**Study material**

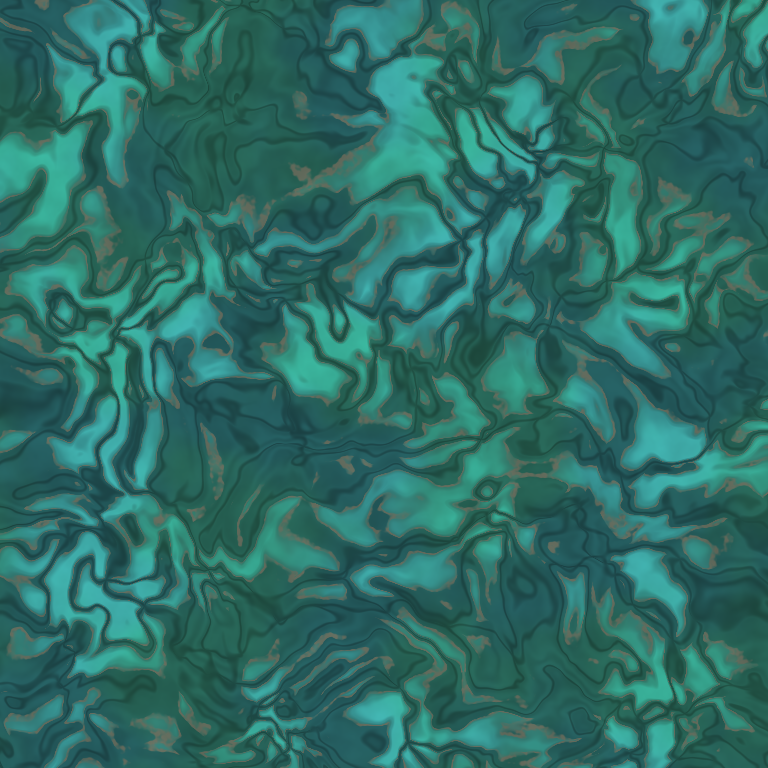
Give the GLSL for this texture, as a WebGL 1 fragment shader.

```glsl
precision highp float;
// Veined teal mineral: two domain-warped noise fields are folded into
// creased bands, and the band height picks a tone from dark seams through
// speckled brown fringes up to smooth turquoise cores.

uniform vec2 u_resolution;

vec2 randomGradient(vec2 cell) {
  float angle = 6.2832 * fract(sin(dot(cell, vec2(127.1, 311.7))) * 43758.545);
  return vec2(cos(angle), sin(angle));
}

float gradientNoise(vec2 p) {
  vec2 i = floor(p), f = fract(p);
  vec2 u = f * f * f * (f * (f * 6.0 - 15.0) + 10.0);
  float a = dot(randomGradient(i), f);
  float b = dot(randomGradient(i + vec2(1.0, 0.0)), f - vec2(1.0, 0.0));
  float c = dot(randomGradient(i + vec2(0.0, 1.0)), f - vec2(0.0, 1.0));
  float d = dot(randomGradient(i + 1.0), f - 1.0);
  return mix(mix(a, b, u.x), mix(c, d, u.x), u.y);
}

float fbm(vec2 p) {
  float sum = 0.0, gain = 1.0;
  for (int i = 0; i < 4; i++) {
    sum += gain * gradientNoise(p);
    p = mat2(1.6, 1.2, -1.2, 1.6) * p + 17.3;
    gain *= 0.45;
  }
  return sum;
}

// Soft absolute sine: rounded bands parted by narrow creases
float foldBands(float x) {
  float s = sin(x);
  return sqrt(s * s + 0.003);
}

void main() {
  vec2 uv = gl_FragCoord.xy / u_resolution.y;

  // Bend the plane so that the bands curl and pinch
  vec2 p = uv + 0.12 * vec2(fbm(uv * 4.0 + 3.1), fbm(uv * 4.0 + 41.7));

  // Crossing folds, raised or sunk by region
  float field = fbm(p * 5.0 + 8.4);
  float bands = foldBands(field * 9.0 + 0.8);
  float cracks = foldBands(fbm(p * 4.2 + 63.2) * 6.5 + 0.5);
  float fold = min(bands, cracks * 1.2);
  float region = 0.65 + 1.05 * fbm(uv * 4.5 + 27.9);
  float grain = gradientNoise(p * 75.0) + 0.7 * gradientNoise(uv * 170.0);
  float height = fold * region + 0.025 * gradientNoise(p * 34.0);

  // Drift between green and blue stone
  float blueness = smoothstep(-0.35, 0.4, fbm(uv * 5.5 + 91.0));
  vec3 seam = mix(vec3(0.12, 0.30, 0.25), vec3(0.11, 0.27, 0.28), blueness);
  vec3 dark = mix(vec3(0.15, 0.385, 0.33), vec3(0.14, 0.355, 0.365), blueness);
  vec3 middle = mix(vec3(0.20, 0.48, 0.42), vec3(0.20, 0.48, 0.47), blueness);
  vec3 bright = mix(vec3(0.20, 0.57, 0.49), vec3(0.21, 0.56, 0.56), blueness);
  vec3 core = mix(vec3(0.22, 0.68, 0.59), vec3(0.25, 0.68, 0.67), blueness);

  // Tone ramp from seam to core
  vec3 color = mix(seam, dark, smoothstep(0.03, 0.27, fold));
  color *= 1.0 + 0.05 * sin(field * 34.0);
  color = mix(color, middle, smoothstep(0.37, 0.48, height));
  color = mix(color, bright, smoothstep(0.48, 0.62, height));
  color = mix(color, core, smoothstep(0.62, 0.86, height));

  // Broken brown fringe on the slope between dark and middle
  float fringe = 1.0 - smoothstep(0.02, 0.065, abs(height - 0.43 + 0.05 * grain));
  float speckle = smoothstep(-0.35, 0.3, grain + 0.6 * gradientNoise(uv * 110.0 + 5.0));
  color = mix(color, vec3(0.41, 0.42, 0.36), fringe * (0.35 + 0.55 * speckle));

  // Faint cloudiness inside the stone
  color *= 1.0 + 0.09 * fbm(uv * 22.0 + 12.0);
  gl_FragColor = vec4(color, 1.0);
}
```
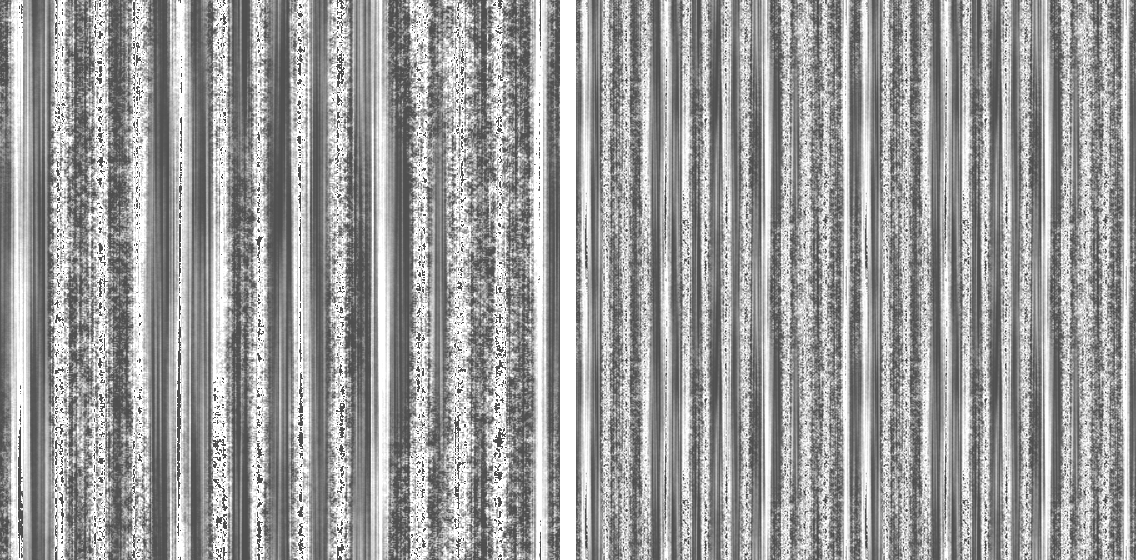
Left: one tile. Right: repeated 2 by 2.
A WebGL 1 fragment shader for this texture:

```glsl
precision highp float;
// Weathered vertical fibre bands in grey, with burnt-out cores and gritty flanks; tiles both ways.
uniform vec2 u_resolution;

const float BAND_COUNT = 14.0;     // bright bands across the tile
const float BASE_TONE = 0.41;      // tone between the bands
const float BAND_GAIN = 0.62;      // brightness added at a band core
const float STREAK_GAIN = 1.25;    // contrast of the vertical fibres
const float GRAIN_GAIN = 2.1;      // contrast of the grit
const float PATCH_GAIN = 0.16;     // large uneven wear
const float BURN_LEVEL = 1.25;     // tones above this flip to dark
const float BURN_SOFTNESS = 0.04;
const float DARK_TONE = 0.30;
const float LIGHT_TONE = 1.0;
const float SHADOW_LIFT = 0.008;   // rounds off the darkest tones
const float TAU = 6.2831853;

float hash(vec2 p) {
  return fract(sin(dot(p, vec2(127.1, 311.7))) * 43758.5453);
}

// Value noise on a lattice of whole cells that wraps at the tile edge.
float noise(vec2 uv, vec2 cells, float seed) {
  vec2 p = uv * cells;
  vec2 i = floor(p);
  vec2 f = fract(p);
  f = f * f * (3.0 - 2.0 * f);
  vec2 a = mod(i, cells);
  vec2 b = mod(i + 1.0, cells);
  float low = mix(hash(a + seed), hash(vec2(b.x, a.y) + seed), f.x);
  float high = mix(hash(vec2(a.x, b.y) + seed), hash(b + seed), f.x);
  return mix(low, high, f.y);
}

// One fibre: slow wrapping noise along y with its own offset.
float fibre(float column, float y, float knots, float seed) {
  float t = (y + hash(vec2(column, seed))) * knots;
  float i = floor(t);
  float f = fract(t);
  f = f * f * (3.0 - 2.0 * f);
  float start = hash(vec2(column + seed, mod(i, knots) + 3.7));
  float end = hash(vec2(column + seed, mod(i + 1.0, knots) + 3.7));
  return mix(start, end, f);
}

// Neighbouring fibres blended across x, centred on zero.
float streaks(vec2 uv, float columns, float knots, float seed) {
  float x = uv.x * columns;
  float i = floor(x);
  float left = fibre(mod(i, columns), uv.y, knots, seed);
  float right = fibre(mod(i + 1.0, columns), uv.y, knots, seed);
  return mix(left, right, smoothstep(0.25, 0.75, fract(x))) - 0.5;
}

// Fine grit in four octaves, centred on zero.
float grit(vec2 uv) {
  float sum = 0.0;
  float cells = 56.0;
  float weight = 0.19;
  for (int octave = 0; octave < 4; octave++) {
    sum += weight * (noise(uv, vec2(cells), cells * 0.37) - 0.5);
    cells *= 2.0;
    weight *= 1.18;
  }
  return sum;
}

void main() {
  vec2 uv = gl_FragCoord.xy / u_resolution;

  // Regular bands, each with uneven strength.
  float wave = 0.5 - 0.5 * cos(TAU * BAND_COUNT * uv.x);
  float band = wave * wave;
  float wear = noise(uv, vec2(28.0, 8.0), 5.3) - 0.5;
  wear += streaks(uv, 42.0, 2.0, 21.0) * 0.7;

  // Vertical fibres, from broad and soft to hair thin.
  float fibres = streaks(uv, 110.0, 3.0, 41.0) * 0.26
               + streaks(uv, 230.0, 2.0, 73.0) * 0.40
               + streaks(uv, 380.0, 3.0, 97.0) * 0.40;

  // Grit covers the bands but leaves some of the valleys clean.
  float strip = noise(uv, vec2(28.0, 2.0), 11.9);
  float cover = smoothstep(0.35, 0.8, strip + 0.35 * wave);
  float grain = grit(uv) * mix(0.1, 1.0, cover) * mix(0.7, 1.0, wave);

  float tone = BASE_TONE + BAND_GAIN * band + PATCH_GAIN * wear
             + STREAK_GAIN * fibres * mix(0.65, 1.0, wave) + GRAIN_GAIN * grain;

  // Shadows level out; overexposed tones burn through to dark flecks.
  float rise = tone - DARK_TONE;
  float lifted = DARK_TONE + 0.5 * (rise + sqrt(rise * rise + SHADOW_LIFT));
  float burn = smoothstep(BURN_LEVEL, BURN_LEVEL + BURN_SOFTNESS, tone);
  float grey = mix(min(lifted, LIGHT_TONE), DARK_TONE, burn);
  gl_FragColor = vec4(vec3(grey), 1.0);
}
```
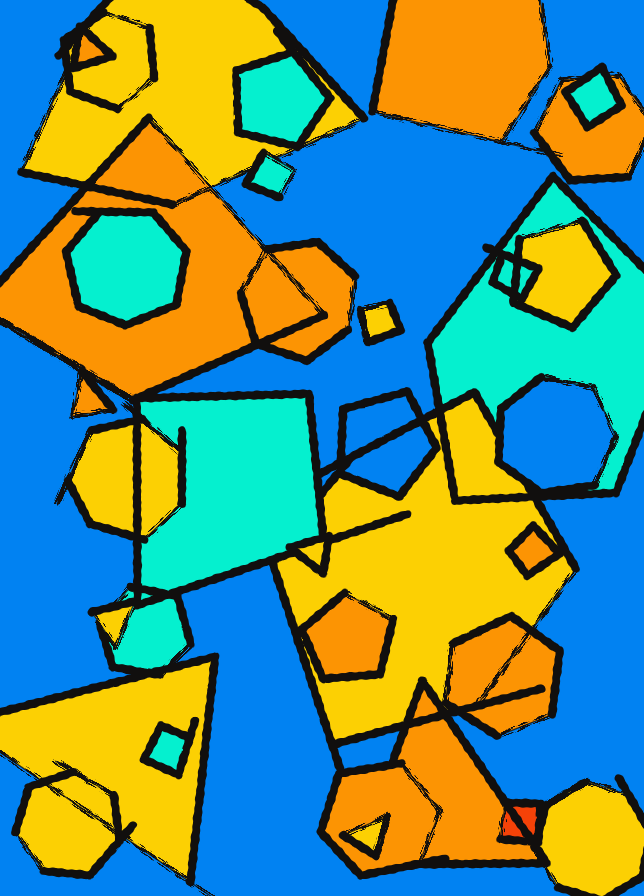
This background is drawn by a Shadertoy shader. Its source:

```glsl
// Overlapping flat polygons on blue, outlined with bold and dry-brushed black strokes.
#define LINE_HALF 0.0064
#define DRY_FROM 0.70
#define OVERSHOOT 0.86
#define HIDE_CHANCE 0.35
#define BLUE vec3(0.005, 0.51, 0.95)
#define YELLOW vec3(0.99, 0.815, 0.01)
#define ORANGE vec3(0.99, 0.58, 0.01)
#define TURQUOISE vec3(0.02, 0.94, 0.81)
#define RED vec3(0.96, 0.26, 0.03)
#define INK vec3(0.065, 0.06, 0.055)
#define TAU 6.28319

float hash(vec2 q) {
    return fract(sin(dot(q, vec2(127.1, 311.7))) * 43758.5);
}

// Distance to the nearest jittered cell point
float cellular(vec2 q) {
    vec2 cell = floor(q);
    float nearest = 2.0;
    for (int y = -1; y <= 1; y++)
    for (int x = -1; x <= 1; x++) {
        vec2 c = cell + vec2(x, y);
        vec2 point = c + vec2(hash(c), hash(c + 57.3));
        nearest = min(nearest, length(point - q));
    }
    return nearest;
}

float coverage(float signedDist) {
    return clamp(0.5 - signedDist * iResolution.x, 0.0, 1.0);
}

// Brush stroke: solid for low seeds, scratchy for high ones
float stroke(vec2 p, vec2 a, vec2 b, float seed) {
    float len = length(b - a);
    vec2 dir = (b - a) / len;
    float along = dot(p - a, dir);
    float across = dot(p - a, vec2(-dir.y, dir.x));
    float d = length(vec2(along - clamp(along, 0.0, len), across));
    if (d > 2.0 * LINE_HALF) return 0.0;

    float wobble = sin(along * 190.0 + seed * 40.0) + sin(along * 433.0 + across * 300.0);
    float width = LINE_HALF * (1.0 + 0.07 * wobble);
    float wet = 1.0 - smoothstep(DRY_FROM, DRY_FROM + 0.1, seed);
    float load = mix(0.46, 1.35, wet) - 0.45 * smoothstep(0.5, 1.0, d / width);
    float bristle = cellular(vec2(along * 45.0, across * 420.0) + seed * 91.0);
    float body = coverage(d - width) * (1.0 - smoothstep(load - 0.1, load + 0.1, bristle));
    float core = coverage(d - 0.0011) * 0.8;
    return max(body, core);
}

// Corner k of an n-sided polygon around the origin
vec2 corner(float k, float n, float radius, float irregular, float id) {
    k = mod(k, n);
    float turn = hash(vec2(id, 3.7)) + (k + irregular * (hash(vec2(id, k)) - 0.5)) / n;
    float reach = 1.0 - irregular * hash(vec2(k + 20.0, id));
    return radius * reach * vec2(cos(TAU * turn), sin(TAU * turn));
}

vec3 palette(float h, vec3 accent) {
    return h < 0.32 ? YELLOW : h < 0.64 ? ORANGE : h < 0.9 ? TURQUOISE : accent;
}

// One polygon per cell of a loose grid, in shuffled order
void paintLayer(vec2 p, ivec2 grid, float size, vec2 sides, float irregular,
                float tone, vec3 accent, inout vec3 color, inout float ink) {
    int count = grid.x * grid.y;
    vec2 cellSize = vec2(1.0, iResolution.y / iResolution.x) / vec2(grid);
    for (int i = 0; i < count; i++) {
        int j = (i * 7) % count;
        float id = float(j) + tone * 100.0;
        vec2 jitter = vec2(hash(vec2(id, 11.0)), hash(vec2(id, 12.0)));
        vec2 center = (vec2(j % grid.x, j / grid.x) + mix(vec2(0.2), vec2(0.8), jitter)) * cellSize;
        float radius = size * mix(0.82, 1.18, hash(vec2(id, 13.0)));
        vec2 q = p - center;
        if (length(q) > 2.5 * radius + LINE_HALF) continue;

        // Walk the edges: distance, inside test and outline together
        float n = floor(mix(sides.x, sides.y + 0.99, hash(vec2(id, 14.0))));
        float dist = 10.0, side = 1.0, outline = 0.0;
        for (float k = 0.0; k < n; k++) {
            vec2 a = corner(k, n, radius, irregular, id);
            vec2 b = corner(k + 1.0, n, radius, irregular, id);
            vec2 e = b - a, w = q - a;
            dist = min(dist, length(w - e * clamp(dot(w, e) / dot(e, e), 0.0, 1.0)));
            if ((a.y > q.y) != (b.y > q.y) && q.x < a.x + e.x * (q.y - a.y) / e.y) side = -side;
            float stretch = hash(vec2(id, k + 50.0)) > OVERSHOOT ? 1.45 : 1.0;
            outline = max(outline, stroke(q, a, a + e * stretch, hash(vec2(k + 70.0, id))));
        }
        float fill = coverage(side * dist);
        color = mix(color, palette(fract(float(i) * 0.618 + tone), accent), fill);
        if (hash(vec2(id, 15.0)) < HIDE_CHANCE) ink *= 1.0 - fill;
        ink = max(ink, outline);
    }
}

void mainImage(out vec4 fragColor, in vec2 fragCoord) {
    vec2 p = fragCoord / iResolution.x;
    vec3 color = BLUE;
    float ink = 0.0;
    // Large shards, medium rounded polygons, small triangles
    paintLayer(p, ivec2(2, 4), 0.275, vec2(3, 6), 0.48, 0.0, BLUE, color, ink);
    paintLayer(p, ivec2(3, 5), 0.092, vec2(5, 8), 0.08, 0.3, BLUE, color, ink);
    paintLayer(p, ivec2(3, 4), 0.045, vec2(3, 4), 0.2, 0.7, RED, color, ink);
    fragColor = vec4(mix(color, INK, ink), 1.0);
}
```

**The problem**
Search the listing above for the string "accent". Copy every line that contains it.

**Answer box**
vec3 palette(float h, vec3 accent) {
    return h < 0.32 ? YELLOW : h < 0.64 ? ORANGE : h < 0.9 ? TURQUOISE : accent;
                float tone, vec3 accent, inout vec3 color, inout float ink) {
        color = mix(color, palette(fract(float(i) * 0.618 + tone), accent), fill);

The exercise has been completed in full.